Eczema also referred to as dermatitis, is essentially inflammation of the skin. In this article, we will look at what is likely to cause a flare-up and how to prevent it. We will also look at what you can use on your skin during a flare-up to reduce discomfort.
Often, you will notice that your symptoms are worse at times, which is called a flare-up. A flare-up is generally caused by certain triggers, which means that finding what triggers your eczema and preventing it, may dramatically reduce flare-ups and symptoms.
Stress is an emotion that we all have to deal with, whether it comes from your job, relationship, family life or one of the many other responsibilities that make up adult life.
The problem is, stress is known to manifest itself physically, it could be through a migraine, palpitations, hives, eczema or whatever else. There is even a branch of psychology called psychodermatology, which examines the relationship between the mind and the skin.
There have been many studies which have shown that stress can have a significant impact on eczema flare-ups and, you have probably noticed that during a stressful situation, your eczema symptoms are worse; this is most likely due to the increase of inflammation in the body as a reaction to stress.
So, while stress does not cause eczema, it may be what is triggering it. Therefore, by reducing stress, you should be able to reduce symptoms; it should make you feel better overall. There are many different ways to reduce emotional stress and anxiety; a natural approach is always better as you want a long-term solution. Click here to find out ways to naturally reduce stress and anxiety.

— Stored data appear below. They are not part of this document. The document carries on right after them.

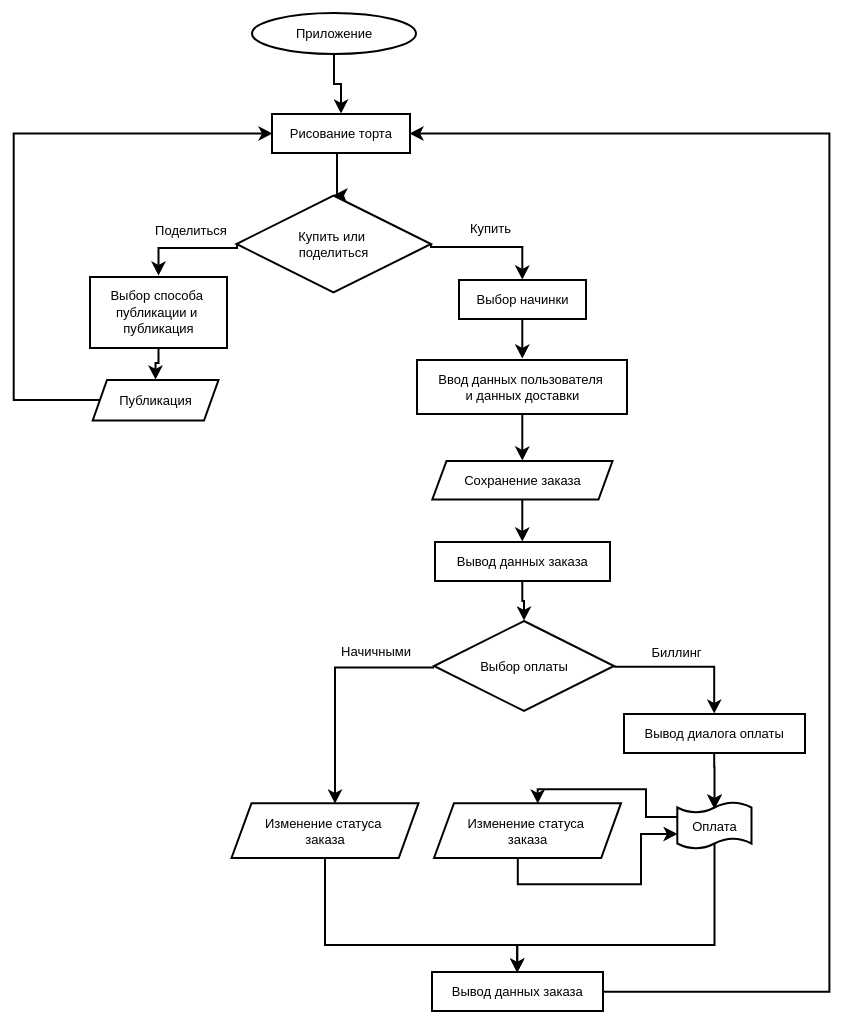
<!DOCTYPE html>
<html lang="ru">
<head>
<meta charset="utf-8">
<title>Схема заказа торта</title>
<style>
:root { --paper: #fff; --ink: #000; }
* { box-sizing: border-box; }
html, body { margin: 0; overflow: hidden; background: var(--paper); }
.flowchart {
  position: relative; width: 844px; height: 1024px; overflow: hidden;
  background: var(--paper); color: var(--ink);
  font: 13px/16.5px "Liberation Sans", Arial, sans-serif;
}
.drawing { position: absolute; left: 0; top: 0; display: block; }
.edges path { fill: none; stroke: var(--ink); stroke-width: 2; marker-end: url(#arrow); }
.edges .plain { marker-end: none; }
.head { fill: var(--ink); }
.shapes { fill: var(--paper); stroke: var(--ink); stroke-width: 2; }
.node, .branch {
  position: absolute; left: var(--x); top: var(--y); width: var(--w); height: var(--h);
  display: flex; align-items: center; justify-content: center;
  padding-top: 2px; text-align: center; white-space: nowrap;
}
.process { background: var(--paper); border: 2px solid var(--ink); }
.branch { --w: 100px; --h: 18px; }
</style>
</head>
<body>
<main class="flowchart">
  <svg class="drawing" width="844" height="1024" viewBox="0 0 844 1024" aria-hidden="true">
    <defs>
      <marker id="arrow" markerUnits="userSpaceOnUse" markerWidth="15" markerHeight="15" refX="4" refY="7.5" orient="auto">
        <path class="head" d="M0 0L14.5 7.5L0 15L4 7.5Z"/>
      </marker>
    </defs>
    <g class="edges">
      <path d="M334 54V84H341V103"/>
      <path class="plain" d="M341 153H337V195.5"/>
      <path d="M237 244V248H158.500V265"/>
      <path d="M158.500 348V363H155.500V369"/>
      <path d="M100 400H13.700V133.500H262"/>
      <path d="M431 244V247H522.300V269"/>
      <path d="M522.300 319V348"/>
      <path d="M522.300 415V450"/>
      <path d="M522.300 500V531"/>
      <path d="M522.300 581V601H524V610"/>
      <path d="M434 667.500H335V793"/>
      <path d="M614 666.700H714.200V703"/>
      <path d="M714.200 753V767H714.500V798"/>
      <path d="M677 817H646V789.200H537.700V793"/>
      <path d="M517.800 858V884.200H641V834H667"/>
      <path d="M325 858V945H517.200V962"/>
      <path d="M714.500 843V945H517.200V962"/>
      <path d="M603 991.800H829.400V133.500H420"/>
    </g>
    <polygon class="head" points="333,195.500 348,188 344,195.500 347,203"/>
    <g class="shapes">
      <ellipse cx="334" cy="33.500" rx="82" ry="20.500"/>
      <polygon points="333.500,195.500 431,244 333.500,292.500 236.500,244"/>
      <polygon points="92.700,420.500 107,380 218.500,380 204,420.500"/>
      <polygon points="432.300,499.500 446.500,461 612.500,461 598.500,499.500"/>
      <polygon points="524,621 614,666 524,711 434,666"/>
      <polygon points="231.500,858 251.500,803.200 418.500,803.200 398.700,858"/>
      <polygon points="434,858 454,803.200 621,803.200 601.200,858"/>
      <path d="M677.300 807.500Q696 817 714.500 807.500T751.500 807.500V843.500Q733 834 714.500 843.500T677.300 843.500Z"/>
    </g>
    <polygon class="head" points="714.500,809 707,794.500 714.500,798.500 722,794.500"/>
  </svg>

  <div class="node start" style="--x:252px;--y:13px;--w:164px;--h:41px">Приложение</div>
  <div class="node process" style="--x:271px;--y:113.300px;--w:139.700px;--h:40.600px">Рисование торта</div>
  <div class="node decision" style="--x:236px;--y:195px;--w:195px;--h:98px"><span>Купить или&nbsp;<br>поделиться</span></div>

  <div class="branch" style="--x:141px;--y:221px">Поделиться</div>
  <div class="node process" style="--x:88.700px;--y:275.500px;--w:139.600px;--h:73px"><span>Выбор способа&nbsp;<br>публикации и&nbsp;<br>публикация</span></div>
  <div class="node data" style="--x:92px;--y:380px;--w:127px;--h:41px">Публикация</div>

  <div class="branch" style="--x:440.500px;--y:219px">Купить</div>
  <div class="node process" style="--x:458px;--y:279px;--w:129px;--h:40.500px">Выбор начинки</div>
  <div class="node process" style="--x:416.200px;--y:358.700px;--w:212.300px;--h:56.700px"><span>Ввод данных пользователя&nbsp;<br>и данных доставки</span></div>
  <div class="node data" style="--x:432px;--y:460px;--w:181px;--h:40px">Сохранение заказа</div>
  <div class="node process" style="--x:433.600px;--y:541px;--w:177.500px;--h:40.500px">Вывод данных заказа</div>
  <div class="node decision" style="--x:434px;--y:621px;--w:180px;--h:90px">Выбор оплаты</div>

  <div class="branch" style="--x:326px;--y:642px">Начичными</div>
  <div class="node data" style="--x:231px;--y:803px;--w:188px;--h:56px"><span>Изменение статуса&nbsp;<br>заказа</span></div>

  <div class="branch" style="--x:626.500px;--y:643px">Биллинг</div>
  <div class="node process" style="--x:622.700px;--y:713px;--w:183px;--h:40.600px">Вывод диалога оплаты</div>
  <div class="node document" style="--x:677px;--y:806px;--w:75px;--h:40px">Оплата</div>
  <div class="node data" style="--x:433.500px;--y:803px;--w:188px;--h:56px"><span>Изменение статуса&nbsp;<br>заказа</span></div>

  <div class="node process" style="--x:430.600px;--y:971.400px;--w:173.300px;--h:40.500px">Вывод данных заказа</div>
</main>
</body>
</html>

Eczema and Dairy
Dairy is a pretty common eczema trigger. While there is not a great amount of scientific evidence that proves there is a link between diet and eczema flare-ups, many eczema sufferers have found a major improvement in their symptoms with small diet changes suggesting that there is a link between the two.
There have been many instances where people have claimed that eating certain foods and cutting others out of their diet has cured them of whatever disease they are suffering from. Now, I won’t go as far as to say changing your diet will cure your eczema, but knowing what foods are triggers and, knowing what foods contain the vitamins and nutrients that will reduce symptoms, will hopefully make a difference.
The first food product to think about cutting out of your diet is dairy products – milk, butter, cheese and yogurt. Dairy intolerance is the number one food-related trigger of a flare-up and, with nearly a total 40 percent of eczema suffers having an allergy to dairy products and cow’s milk, it is not surprising.
As dairy products are where most of us get our calcium from, it is essential that you still get your daily requirement by eating other calcium-rich food like soybeans, fortified cereals and orange juice, sardines and dark leafy greens – spinach, turnips, and kale.
The modern diet consists of a lot of processed and pre-packaged food and, while such food may be super convenient, they are packed full of additives which help to preserve, stabilize and add color; they even contain the chemical monosodium glutamate (MSG) a flavor enhancer is used in a lot of soups, canned veg, processed meat and Chinese food.
Although food additives are regulated and approved, they are considered to be very bad for our health and, for eczema suffers, the additives contained in processed and pre-packaged food is known to trigger and exacerbate symptom and are therefore best avoided.
If you have eczema, then you know how sensitive your skin can be. Even everyday tasks like showering can trigger a flare-up. Avoiding things that are likely to cause irritation will hopefully help you to manage your symptoms and prevent them from occurring.
Eczema sufferers will often find that extremes in temperature will trigger a flare-up.
While bathing may feel soothing, that feeling will be short-lived. When you bathe, your skin is stripped of moisture which will exacerbate symptoms.
To manage this, you should use warm water instead of hot water when taking a bath or shower.
Additionally, when you dry yourself with a towel (make sure it is clean) do not rub too hard, just gently dab to prevent irritation. You will also want to moisturize when you get out of the shower; this works great with oil, especially when the skin is damp as it will retain maximum moisture.
If you have eczema, then you have to be really conscious of the products that you use on your skin as not only can they cause irritation, but they can actually strip the natural oils from your skin.
Soap, especially perfumed soap, often contains numerous chemicals, like lauryl sulfate, that may be harmful to your skin. The best thing to use for a substitute for soap when you are bathing is a thick emollient. This will both reduce the risk of irritation and retain moisture.
That favorite jumper of yours may be making you itch. Certain fabrics, like wool, are more likely to scratch your skin and cause irritation and is probably best avoided. Instead, try to wear clothes that are made out of smooth-textured fabric like silk or cotton.
Also, you should opt for looser clothing as it won’t rub on your skin as much, this is especially true for pajamas, which you want to be loose as getting too hot at night may also trigger a flare-up. Surprisingly, what you wash your clothes in may also be a trigger.
If you suspect that this may be the case, opt for a natural product or even try another brand.